* **TASK PROMPT**:
Your job with the data below is to output exactly the lines from the one holding "border-box; margin: 0;" down to the one holding "text-align: center;", both included, and no others.

* **Saved data entries**:
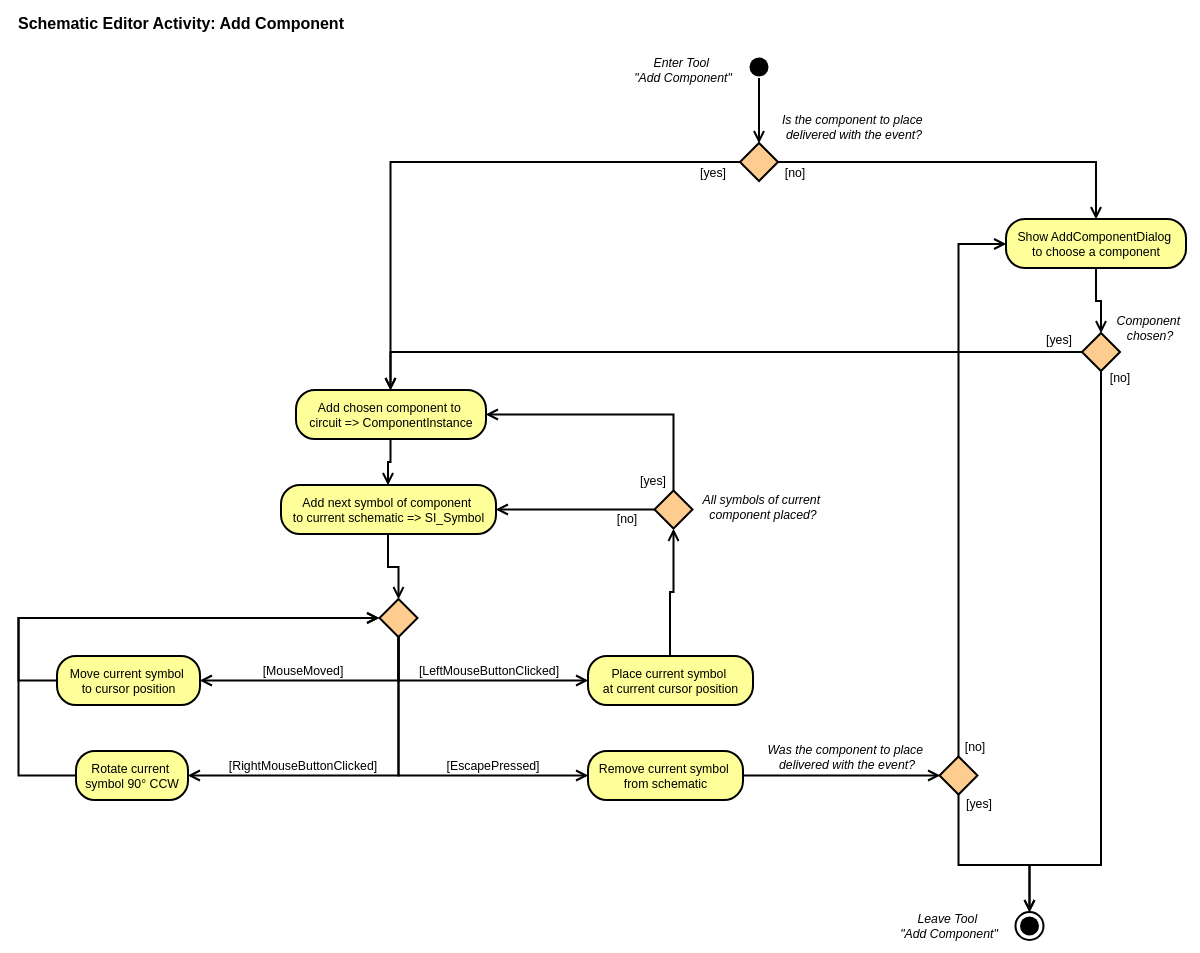
<!DOCTYPE html>
<html lang="en">
<head>
<meta charset="utf-8">
<title>Schematic Editor Activity: Add Component</title>
<style>
  :root {
    --ink: #000;
    --paper: #fff;
    --action: #ffff99;
    --decision: #ffcc8f;
  }
  * { box-sizing: border-box; margin: 0; padding: 0; }
  body { width: 1200px; height: 953px; overflow: hidden; background: var(--paper); }
  .diagram {
    position: relative;
    width: 1200px;
    height: 953px;
    overflow: hidden;
    color: var(--ink);
    font: 12.3px/15px "Liberation Sans", Arial, sans-serif;
    text-align: center;
    white-space: pre;
  }
  h1 {
    position: absolute;
    left: 18px;
    top: 14px;
    font-size: 16px;
    line-height: 20px;
    font-weight: 700;
  }
  .flow { position: absolute; left: 0; top: 0; }
  .edges { fill: none; stroke: var(--ink); stroke-width: 2; }
  .edges path { marker-end: url(#arrow); }
  .decisions { fill: var(--decision); stroke: var(--ink); stroke-width: 2; }
  .action {
    position: absolute;
    left: var(--x);
    top: var(--y);
    width: var(--w);
    height: 51px;
    padding-top: 3px;
    display: flex;
    align-items: center;
    justify-content: center;
    border: 2px solid var(--ink);
    border-radius: 20px;
    background: var(--action);
  }
  .note, .guard {
    position: absolute;
    left: calc(var(--x) - 100px);
    width: 200px;
  }
  .note { top: calc(var(--y) - 15px); font-style: italic; }
  .guard { top: calc(var(--y) - 7px); }
</style>
</head>
<body>
<main class="diagram"><h1>Schematic Editor Activity: Add Component</h1>
<svg class="flow" width="1200" height="953" viewBox="0 0 1200 953" aria-hidden="true">
  <defs>
    <marker id="arrow" markerUnits="userSpaceOnUse" markerWidth="14" markerHeight="14" refX="11" refY="7" orient="auto">
      <path d="M1 2L11 7L1 12" fill="none" stroke="#000" stroke-width="2"/>
    </marker>
    <polygon id="diamond" points="0,-19 19,0 0,19 -19,0"/>
  </defs>

  <g class="edges">
    <path d="M759 78V141"/>
    <path d="M740 162H390.5V388"/>
    <path d="M778 162H1096V217"/>
    <path d="M1096 268V301H1101V331"/>
    <path d="M1082 352H390.5V388"/>
    <path d="M1101 371V865H1029.5V910"/>
    <path d="M390.5 439V462H388V483"/>
    <path d="M388 534V567H398.5V597"/>
    <path d="M398.5 637V680.5H202"/>
    <path d="M398.5 637V680.5H586"/>
    <path d="M398.5 637V775.5H190"/>
    <path d="M398.5 637V775.5H586"/>
    <path d="M57 680.5H18.5V618H377"/>
    <path d="M76 775.5H18.5V618H377"/>
    <path d="M670 656V592H673.5V531"/>
    <path d="M673.5 491V414.5H488"/>
    <path d="M655 509.5H498"/>
    <path d="M743 775.5H938"/>
    <path d="M958.5 757V244H1004"/>
    <path d="M958.5 794V865H1029.5V910"/>
  </g>

  <g class="decisions">
    <use href="#diamond" x="759" y="162"/>
    <use href="#diamond" x="1101" y="352"/>
    <use href="#diamond" x="673.5" y="509.5"/>
    <use href="#diamond" x="398.5" y="618"/>
    <use href="#diamond" x="958.5" y="775.5"/>
  </g>

  <circle class="start" cx="759" cy="67" r="9.5"/>
  <circle class="end-ring" cx="1029.5" cy="926" r="14" fill="#fff" stroke="#000" stroke-width="2"/>
  <circle class="end" cx="1029.5" cy="926" r="9.5"/>
</svg>

<p class="note" style="--x:683px;--y:71px">Enter Tool <br>"Add Component"</p>
<p class="note" style="--x:854px;--y:128px">Is the component to place <br>delivered with the event?</p>
<p class="guard" style="--x:713px;--y:173px">[yes]</p>
<p class="guard" style="--x:795px;--y:173px">[no]</p>

<div class="action" style="--x:1005px;--y:218px;--w:182px"><p>Show AddComponentDialog <br>to choose a component</p></div>
<p class="note" style="--x:1150px;--y:329px">Component <br>chosen?</p>
<p class="guard" style="--x:1059px;--y:340px">[yes]</p>
<p class="guard" style="--x:1120px;--y:378px">[no]</p>

<div class="action" style="--x:295px;--y:389px;--w:192px"><p>Add chosen component to <br>circuit =&gt; ComponentInstance</p></div>
<div class="action" style="--x:280px;--y:484px;--w:217px"><p>Add next symbol of component <br>to current schematic =&gt; SI_Symbol</p></div>
<p class="note" style="--x:763px;--y:508px">All symbols of current <br>component placed?</p>
<p class="guard" style="--x:653px;--y:481px">[yes]</p>
<p class="guard" style="--x:627px;--y:519px">[no]</p>

<div class="action" style="--x:56px;--y:655px;--w:145px"><p>Move current symbol <br>to cursor position</p></div>
<div class="action" style="--x:587px;--y:655px;--w:167px"><p>Place current symbol <br>at current cursor position</p></div>
<p class="guard" style="--x:303px;--y:671px">[MouseMoved]</p>
<p class="guard" style="--x:489px;--y:671px">[LeftMouseButtonClicked]</p>

<div class="action" style="--x:75px;--y:750px;--w:114px"><p>Rotate current <br>symbol 90° CCW</p></div>
<div class="action" style="--x:587px;--y:750px;--w:157px"><p>Remove current symbol <br>from schematic</p></div>
<p class="guard" style="--x:303px;--y:766px">[RightMouseButtonClicked]</p>
<p class="guard" style="--x:493px;--y:766px">[EscapePressed]</p>
<p class="note" style="--x:847px;--y:758px">Was the component to place <br>delivered with the event?</p>
<p class="guard" style="--x:975px;--y:747px">[no]</p>
<p class="guard" style="--x:979px;--y:804px">[yes]</p>

<p class="note" style="--x:949px;--y:927px">Leave Tool <br>"Add Component"</p>
</main>
</body>
</html>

* **OUTPUT**:
  * { box-sizing: border-box; margin: 0; padding: 0; }
  body { width: 1200px; height: 953px; overflow: hidden; background: var(--paper); }
  .diagram {
    position: relative;
    width: 1200px;
    height: 953px;
    overflow: hidden;
    color: var(--ink);
    font: 12.3px/15px "Liberation Sans", Arial, sans-serif;
    text-align: center;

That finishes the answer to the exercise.